In a previous blog post I sounded the alarm about the insider threat. Someone in your IT organization must have the root passwords, the argument goes, so what’s to keep your own Edward Snowden from absconding with your data or worse, sabotaging your company? The frightening answer to this question is that we simply don’t have a foolproof method for mitigating the insider threat.
To address this problem within their own ranks, the NSA has instituted a two-person rule (the politically correct moniker for the two-man rule). This rule requires two people to be present for the transfer of sensitive information, and applies to admins with root privileges. If the two-person rule for launching nuclear weapons comes to mind, you’ve got the right idea.
If the two-person rule is the best the NSA can come up with, then maybe you should institute it in your own IT shop, right? Maybe. But don’t count on this simple technique to mitigate the insider risk by that much of a margin. Here’s why:
- You’ll need to separate those instances where the two-person rule applies from all those situations where it doesn’t. If you set this dial too far one way, then you allow a wide range of insider attacks. But set it too far the other direction, and you’ve just put a huge roadblock in front of your people, interfering with their day-to-day work.
- Remember that sysadmins are a chummy bunch. Sure, Snowden may have been working alone, but all it takes is a conspiracy of two people to defeat the two-person rule entirely.
- The logistics of the two-person rule are problematic. Today’s systems aren’t designed to enforce a two-person root login process. As a result, someone has to have the root password. Now you have a new rule that says he or she has to have someone there when they log into a system with this password, but how do you ensure they don’t use it surreptitiously?
- Even if you were able to reconfigure your server kernels so that the only way to get root access was for two people to log in with two separate passwords, you’ve still only addressed the root password vulnerability. Keep in mind, however, that access to sensitive data in your organization may not require a root password. Instead, you have various identity management and entitlement management systems controlling access to data and various APIs, and each of those systems has their own admins with their own admin passwords.

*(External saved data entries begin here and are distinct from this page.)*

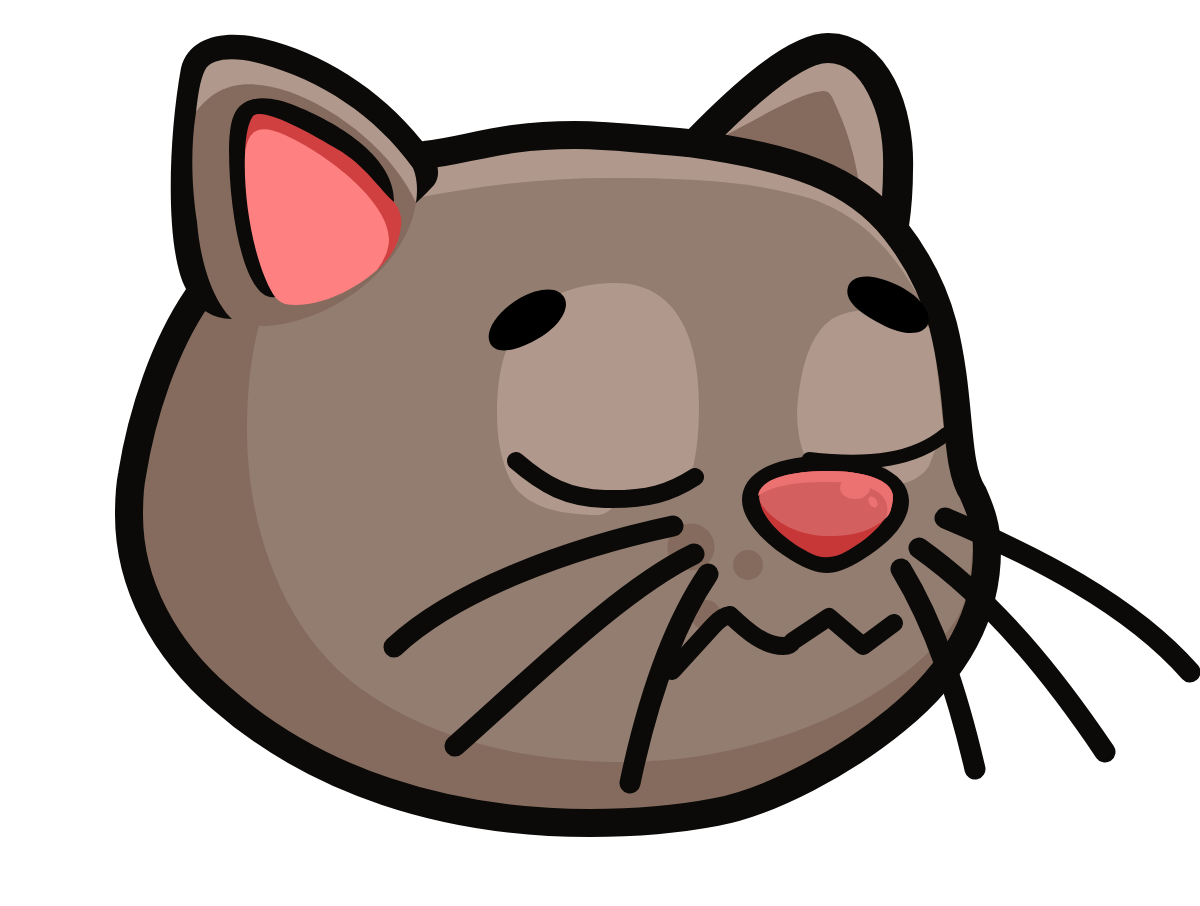
<!DOCTYPE html>
<html lang="en">
<head>
<meta charset="utf-8">
<title>Sleepy cat face</title>
<style>
:root{--ink:#0b0a08;--brow:#000;--fur:#927d70;--shade:#846b5d;--light:#b1988c;--pink:#ff8080;--red:#d04040;--nose:#d45f5f;--nose-light:#ec7272;--nose-dark:#c73737}
html,body{margin:0;background:#fff;overflow:hidden}
svg{display:block;width:1200px;height:906px}
.ink{fill:var(--ink)}
.fur{fill:var(--fur)}
.shade{fill:var(--shade)}
.light{fill:var(--light)}
.brow{fill:var(--brow)}
.line{fill:none;stroke:var(--ink);stroke-linecap:round;stroke-linejoin:round}
.outline{stroke-width:28}
.whisker{stroke-width:21}
.lid{stroke-width:18}
.mouth{stroke-width:18}
</style>
</head>
<body>
<svg viewBox="0 0 1200 906" role="img" aria-label="Brown cartoon cat head with closed eyes and a wavy mouth">
<defs>
<path id="head" d="M197 298C165 345 142 412 132 475C129 490 129 502 129 515C129 585 165 650 221 698C315 781 445 823 590 823C640 823 685 818 716 812C770 802 845 762 896 720C955 672 987 615 987 550C987 527 981 511 973 493C954 465 962 400 943 325C933 287 913 253 895 230C854 178 792 157 688 143C640 139 610 135 575 135C500 135 470 150 425 155C340 155 230 240 197 298Z"/>
<clipPath id="head-clip"><use href="#head"/></clipPath>
</defs>

<g id="right-ear">
<path class="light" d="M700 140C742 95 795 48 828 48C875 48 900 110 898 170L894 226Z"/>
<path class="shade" d="M716 140C760 118 800 92 824 91Q829 91 832 97C846 126 856 156 860 192Z"/>
<path class="line" stroke-width="30" d="M698 141C742 96 795 48 828 48C875 48 900 110 898 170Q898 198 894 225"/>
</g>

<g id="face">
<use href="#head" class="shade"/>
<g clip-path="url(#head-clip)">
<path class="light" d="M400 110H900L980 360L870 330L390 240Z"/>
<path class="fur" d="M260 322C252 350 247 385 247 430C247 530 285 640 370 695C440 742 530 762 625 762C760 762 900 702 956 620C968 600 971 575 973 540L990 420L935 325L914 289C890 248 860 216 812 199C755 181 690 178 610 178C540 178 475 186 412 199L330 270Z"/>
<path class="shade" d="M936 390L946 425L936 440Z"/>
</g>
<g id="eye-patches">
<path class="light" d="M497 415C497 375 504 350 514 335C530 305 565 283 615 283C675 283 699 335 699 405C699 435 696 460 690 478L612 508Q606 514 599 515C555 515 520 505 508 475C500 455 497 435 497 415Z"/>
<path class="light" d="M797 412C800 365 812 332 832 319Q848 309 875 310L932 328L944 430Q934 452 929 466C922 477 908 484 897 484L880 460L806 459Q797 440 797 412Z"/>
</g>
<g id="whisker-spots" class="shade">
<circle cx="691" cy="547" r="23.5"/>
<circle cx="748" cy="565" r="15"/>
<circle cx="706" cy="615" r="15"/>
</g>
<use href="#head" class="line outline"/>
</g>

<g id="left-ear">
<path class="ink" d="M186 289C165 250 168 140 181 68C190 34 229 30 265 39C320 52 380 88 422 141L436 160Q441 176 434 185Q426 194 416 203L300 280L232 319Q217 319 205 311Z"/>
<path class="shade" d="M196 112C190 150 192 190 197 222C200 260 212 300 232 319Q246 326 266 326C330 322 405 270 416 203L400 160L290 75L215 70Z"/>
<path class="light" d="M196 112C198 95 200 80 205 70C212 57 237 57 262 64C320 80 375 115 413 168Q419 182 416 203C395 155 340 110 290 92C245 77 217 84 196 112Z"/>
<path class="ink" d="M236 111C246 95 270 95 296 106C345 126 395 160 394 202L275 297C245 302 229 215 229 150Q229 122 236 111Z"/>
<path fill="var(--red)" d="M245 152Q246 126 253 116C263 106 312 134 337 149C365 165 380 190 394 202Q403 213 401 226C399 246 390 258 377 270Z"/>
<path fill="var(--pink)" d="M245 154C248 128 260 124 285 135C340 161 389 207 389 239Q389 254 377 270C350 294 312 309 285 304Q277 301 273 294C254 262 243 200 245 154Z"/>
</g>

<g id="eyebrows">
<path class="brow" d="M490 343C484 330 499 310 520 298C542 286 560 287 565 299C570 312 555 331 532 342C512 352 495 354 490 343Z"/>
<path class="brow" d="M848 287C852 274 871 273 895 284C919 295 932 311 928 324C924 335 904 337 881 324C858 312 844 300 848 287Z"/>
</g>
<g id="closed-eyes" class="line lid">
<path d="M516 461C545 486 568 498 605 499C648 500 670 493 695 477"/>
<path stroke-width="14" d="M809 459C870 466 915 460 946 434"/>
</g>

<g id="nose">
<path class="ink" d="M742 500C742 472 775 457 820 456C865 456 909 470 909 501C909 525 885 546 862 560Q841 573 827 573Q812 573 791 560C767 545 742 522 742 500Z"/>
<path fill="var(--nose-dark)" d="M760 502C757 480 790 471 828 471C862 471 893 479 893 497C892 518 870 538 847 551Q827 563 808 552C785 540 763 520 760 502Z"/>
<path fill="var(--nose)" d="M760 502C753 480 790 471 828 471C862 471 893 479 893 497Q892 512 886 518C871 532 848 537 828 536C800 536 773 523 760 502Z"/>
<path fill="var(--nose-light)" d="M758 496C760 477 795 471 828 471C868 471 893 482 893 497Q892 513 886 518C894 492 868 482 825 482C788 482 769 488 758 496Z"/>
<ellipse cx="855" cy="488" rx="15" ry="11" fill="var(--nose-light)"/>
<ellipse cx="873" cy="502" rx="4" ry="6" transform="rotate(-30 873 502)" fill="var(--nose-light)"/>
</g>

<path id="mouth" class="line mouth" d="M672 671L713 626Q722 616 730 615C749 633 765 646 783 646Q790 646 793 641L829 617L863 646L894 623"/>

<g id="whiskers" class="line whisker">
<path d="M673 526C570 548 455 590 394 647"/>
<path d="M694 554C620 590 530 680 455 746"/>
<path d="M708 574C670 630 645 712 630 783"/>
<path d="M945 518C1035 556 1130 604 1190 672"/>
<path d="M919 548C995 602 1055 678 1105 752"/>
<path d="M901 569C935 625 957 692 975 769"/>
</g>
</svg>
</body>
</html>
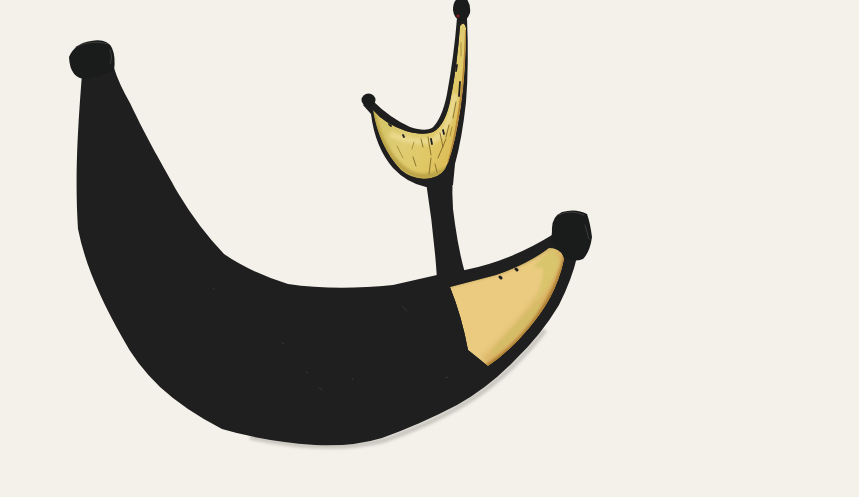
<!DOCTYPE html>
<html lang="en">
<head>
<meta charset="utf-8">
<title>Black banana</title>
<style>
:root { --paper: #f4f1ea; --ink: #1f1f1f; --knob: #1a1b1b; --flesh: #eacb80; --peel: #dcc668; --ochre: #b98a3c; --red: #8a1f1c; }
html, body { margin: 0; height: 100%; overflow: hidden; background: var(--paper); }
svg { display: block; width: 859px; height: 497px; }
.paper { fill: var(--paper); }
.ink { fill: var(--ink); }
.knob { fill: var(--knob); }
.fleck { fill: none; stroke: var(--ink); stroke-linecap: round; }
.scratch { fill: none; stroke: #3b3b3a; stroke-linecap: round; }
</style>
</head>
<body>
<svg viewBox="0 0 859 497" role="img" aria-label="A black banana with a yellow tip and a small yellow banana growing from it on a stalk">
  <defs>
    <linearGradient id="small-peel" x1="375" y1="110" x2="465" y2="150" gradientUnits="userSpaceOnUse">
      <stop offset="0" stop-color="#d3c163"/>
      <stop offset=".4" stop-color="#dfcd74"/>
      <stop offset=".7" stop-color="#e0c764"/>
      <stop offset="1" stop-color="#d9b750"/>
    </linearGradient>
    <filter id="soft" x="-20%" y="-20%" width="140%" height="140%"><feGaussianBlur stdDeviation="3"/></filter>
    <filter id="haze" x="-20%" y="-20%" width="140%" height="140%"><feGaussianBlur stdDeviation="1.5"/></filter>
    <path id="tip-shape" d="M450 287L496 275Q528 264 549 248Q561 248 564 259C558 288 545 309 529 328Q510 351 488 366L468 350Q462 317 450 287Z"/>
    <path id="crescent-shape" d="M373 110Q385 124 406 131Q423 136 433 132Q446 125 451 97Q457 66 460 26Q464 20 466 28Q466 72 461 106Q456 141 448 163Q443 176 431 178Q414 181 401 170C386 154 377 134 373 110Z"/>
    <clipPath id="tip-clip"><use href="#tip-shape"/></clipPath>
    <clipPath id="crescent-clip"><use href="#crescent-shape"/></clipPath>
  </defs>

  <rect class="paper" width="859" height="497"/>

  <g id="large-banana">
    <path d="M250 437Q330 454 385 440Q450 417 490 386Q520 362 545 330" fill="none" stroke="#c9c6bf" stroke-width="5" filter="url(#haze)"/>
    <path class="ink" d="M82 74L114 68Q119 84 130 103C148 141 162 164 178 193Q199 228 224 254Q250 272 288 284Q335 291 393 285L437 275L465 270Q510 261 552 235L577 257Q572 279 559 305Q541 335 515 360Q488 388 457 405Q421 424 382 438Q352 447 315 445Q262 441 222 429Q185 410 160 387Q136 364 122 337C100 298 85 264 78 229C75 182 77 137 82 74Z"/>
    <path class="knob" d="M69 57Q75 43 91 41Q107 38 112 48Q116 57 114 71L88 79Q70 80 69 57Z"/>
    <path class="knob" d="M552 231Q551 217 562 212Q576 208 587 214Q590 222 592 237Q590 252 583 259Q573 263 563 257L551 243Z"/>
    <g class="scratch" stroke-width="1">
      <path d="M76 47Q91 39 108 44M110 50Q113 57 110 64"/>
      <path d="M558 215Q571 209 584 215M585 225L589 239"/>
      <path d="M403 307L407 311M213 288L214 289M319 388L322 390M282 343L284 344M352 378L353 380M445 378L448 377M306 372L308 373" stroke-width=".8"/>
    </g>
    <g id="flesh-tip" clip-path="url(#tip-clip)">
      <use href="#tip-shape" fill="#eacb80"/>
      <path d="M548 250Q560 270 534 300Q514 328 480 360L500 372L570 300L570 246Z" fill="#dcb667" filter="url(#soft)"/>
      <path d="M533 267L553 247L560 262Q551 287 533 306Q544 285 543 268Z" fill="#d8c56c" filter="url(#haze)"/>
      <path d="M494 348Q519 322 539 299L541 308Q521 335 492 357Z" fill="#d4bd66" filter="url(#haze)"/>
      <path d="M567 256Q560 290 532 327Q512 352 487 368" fill="none" stroke="#a9772c" stroke-width="7" filter="url(#haze)"/>
      <path d="M449 286L496 274Q528 264 552 246" fill="none" stroke="#b79a52" stroke-width="2" filter="url(#haze)"/>
    </g>
    <path class="fleck" d="M500 277L501 278M516 269L517 270" stroke-width="3"/>
  </g>

  <g id="small-banana">
    <path class="ink" d="M426 182L453 177Q451 201 455 224Q459 252 465 273L437 279Q434 232 426 182Z"/>
    <path class="ink" d="M363 105L373 101Q390 118 410 127Q425 132 432 128Q442 119 447 94Q454 56 457 18L467 18Q469 64 466 102Q462 139 455 164L453 185L426 187Q407 183 393 168Q375 147 371 114Z"/>
    <ellipse class="knob" cx="368.500" cy="100" rx="7" ry="6.500"/>
    <path class="knob" d="M453 10Q453 0 459 -2L466 -2Q471 4 470 13Q467 21 461 21Q454 19 453 10Z"/>
    <circle cx="458" cy="16" r="1.500" fill="#8a1f1c"/>
    <g clip-path="url(#crescent-clip)">
      <use href="#crescent-shape" fill="url(#small-peel)"/>
      <path d="M372 112Q384 157 408 172Q425 182 447 169" fill="none" stroke="#b9a245" stroke-width="5" filter="url(#haze)"/>
      <path d="M390 134Q409 143 432 141Q449 134 455 94" fill="none" stroke="#ead98c" stroke-width="6" filter="url(#haze)"/>
      <path d="M466 30Q464 105 448 164" fill="none" stroke="#b98a3c" stroke-width="2"/>
      <g class="fleck" stroke-width="1">
        <path d="M428 137L431 155M431 158L429 174M440 133L443 147M446 139L438 158M421 139L423 147M413 157L416 166M449 125L446 137M456 102L453 118M435 164L437 172" stroke="#8c7330"/>
        <path d="M460 82L459 96M457 65L456 71M403 135L404 137M389 124L391 126M443 130L444 134M431 139L432 144" stroke-width="1.800"/>
        <path d="M452 127L450 136M414 142L412 149M397 146L403 158M461 43L461 56" stroke="#ad923e"/>
      </g>
    </g>
  </g>
</svg>
</body>
</html>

So now you have to reconfigure the inner security workings of all those systems?
Good luck with that.